In addition to operating a ranch and selling meat, Corner Post Meats manages livestock in ways that improve the ecological health of Kiowa Creek Ranch. They employ nomadic, high-intensity, short-duration grazing methods that build soil and improve its health. The churning hooves of cattle, tilling noses of pigs, and the fertilization from chickens restore a natural cycle of disturbance and growth to the land. Strategically timed grazing helps control invasive species. The highly invasive Canada thistle (Cirsium arvense) that used to grow in monocultures across the ranch, for example, has now largely disappeared.
To restore health to the fire-suppressed forest, Corner Post Meats with the help of the Natural Resources Conservation Service and Colorado State Forest Service began strategically thinning the trees to restore a more natural density and structure to it. Not only does this reduce the potential spread and severity of future fires; it creates a habitat that local wildlife is better adapted to. In 2017, Northern Goshawks started to be regularly seen on the ranch again. It’s possible that this as the result of forest restoration that Corner Post Meats has implemented.

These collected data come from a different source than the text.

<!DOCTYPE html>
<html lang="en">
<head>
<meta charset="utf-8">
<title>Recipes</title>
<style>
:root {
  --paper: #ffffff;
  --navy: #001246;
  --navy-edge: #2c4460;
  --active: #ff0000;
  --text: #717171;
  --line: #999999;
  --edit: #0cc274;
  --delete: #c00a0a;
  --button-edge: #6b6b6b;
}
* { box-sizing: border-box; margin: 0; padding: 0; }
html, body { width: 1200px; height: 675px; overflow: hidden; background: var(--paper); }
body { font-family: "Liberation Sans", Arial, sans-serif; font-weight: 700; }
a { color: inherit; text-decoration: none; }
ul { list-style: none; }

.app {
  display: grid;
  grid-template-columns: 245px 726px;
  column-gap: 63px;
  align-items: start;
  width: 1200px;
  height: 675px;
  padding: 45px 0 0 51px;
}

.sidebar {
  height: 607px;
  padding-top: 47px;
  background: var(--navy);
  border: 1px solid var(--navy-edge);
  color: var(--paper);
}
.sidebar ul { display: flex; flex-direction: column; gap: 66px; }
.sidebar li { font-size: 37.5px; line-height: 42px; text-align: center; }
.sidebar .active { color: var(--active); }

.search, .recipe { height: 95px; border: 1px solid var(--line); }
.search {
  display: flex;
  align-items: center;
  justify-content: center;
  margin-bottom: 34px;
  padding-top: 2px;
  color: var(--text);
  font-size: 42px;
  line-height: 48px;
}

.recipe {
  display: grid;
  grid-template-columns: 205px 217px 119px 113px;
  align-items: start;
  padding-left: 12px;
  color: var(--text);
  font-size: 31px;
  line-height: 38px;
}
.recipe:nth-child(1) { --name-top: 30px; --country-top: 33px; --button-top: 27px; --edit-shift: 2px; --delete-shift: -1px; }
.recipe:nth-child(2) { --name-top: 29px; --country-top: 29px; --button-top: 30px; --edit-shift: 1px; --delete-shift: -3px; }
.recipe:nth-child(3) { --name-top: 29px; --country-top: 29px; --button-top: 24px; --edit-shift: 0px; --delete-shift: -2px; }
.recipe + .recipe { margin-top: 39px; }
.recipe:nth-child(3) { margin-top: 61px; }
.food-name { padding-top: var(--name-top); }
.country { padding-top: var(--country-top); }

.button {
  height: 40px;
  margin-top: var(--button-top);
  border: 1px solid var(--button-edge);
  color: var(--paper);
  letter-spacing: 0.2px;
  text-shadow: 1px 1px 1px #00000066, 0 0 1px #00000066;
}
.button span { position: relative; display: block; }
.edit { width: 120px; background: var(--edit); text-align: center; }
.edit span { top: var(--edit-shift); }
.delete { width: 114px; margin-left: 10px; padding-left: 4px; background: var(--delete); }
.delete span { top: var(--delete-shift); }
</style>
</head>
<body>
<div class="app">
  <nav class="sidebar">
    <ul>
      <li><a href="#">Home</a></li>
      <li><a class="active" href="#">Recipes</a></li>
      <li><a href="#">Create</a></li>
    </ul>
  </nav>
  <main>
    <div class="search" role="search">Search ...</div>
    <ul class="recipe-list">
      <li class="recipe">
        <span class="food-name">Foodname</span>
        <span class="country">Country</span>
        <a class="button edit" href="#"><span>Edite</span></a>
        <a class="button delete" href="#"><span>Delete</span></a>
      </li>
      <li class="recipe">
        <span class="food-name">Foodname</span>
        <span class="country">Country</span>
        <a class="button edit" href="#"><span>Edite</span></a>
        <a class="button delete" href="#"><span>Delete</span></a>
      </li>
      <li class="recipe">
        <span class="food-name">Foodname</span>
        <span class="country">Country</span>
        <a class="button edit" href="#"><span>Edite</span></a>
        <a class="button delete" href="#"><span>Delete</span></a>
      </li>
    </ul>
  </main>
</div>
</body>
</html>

“Conservation Ranching is what we are all about. With Audubon as a partner, we work together to learn from birds who frequent the ranch and let their presence determine if we are doing right by the land,” said Lorenz. “From what we have seen, land with ecological based ranching practices often have more birds than land managed any other way.”
Through the partnership between Corner Post Meats and Audubon's Conservation Ranching Initiative, the habitat quality on a precious remnant of prairie and forest is increasing. And most importantly, its future is protected from development.
Connecting People to the Land
Corner Post Meats was the first ranch certified by Audubon's Conservation Ranching Initiative and they remain an inspiration for it. In addition to practicing bird-friendly ranching, they’re committed to helping people understand the connection between their food and the land that it comes from. They host numerous public events on the ranch where people get to see the land firsthand. They also work with local chefs, colleges, and other institutions to provide sustainable dining options in Colorado. “We are the connecting point for customers to conveniently buy mindful meat direct from healthy and thriving ecosystems,” said Larrew.
As Corner Post Meats grows, Lorenz and Larrew intend for its impact to grow as well. By providing online shipping for their products countrywide, they’re creating a way for people anywhere in the US to support grassland conservation with their food dollars. Ultimately, they’re making people aware of how their food choices can help land, and that’s exactly what our grassland birds need.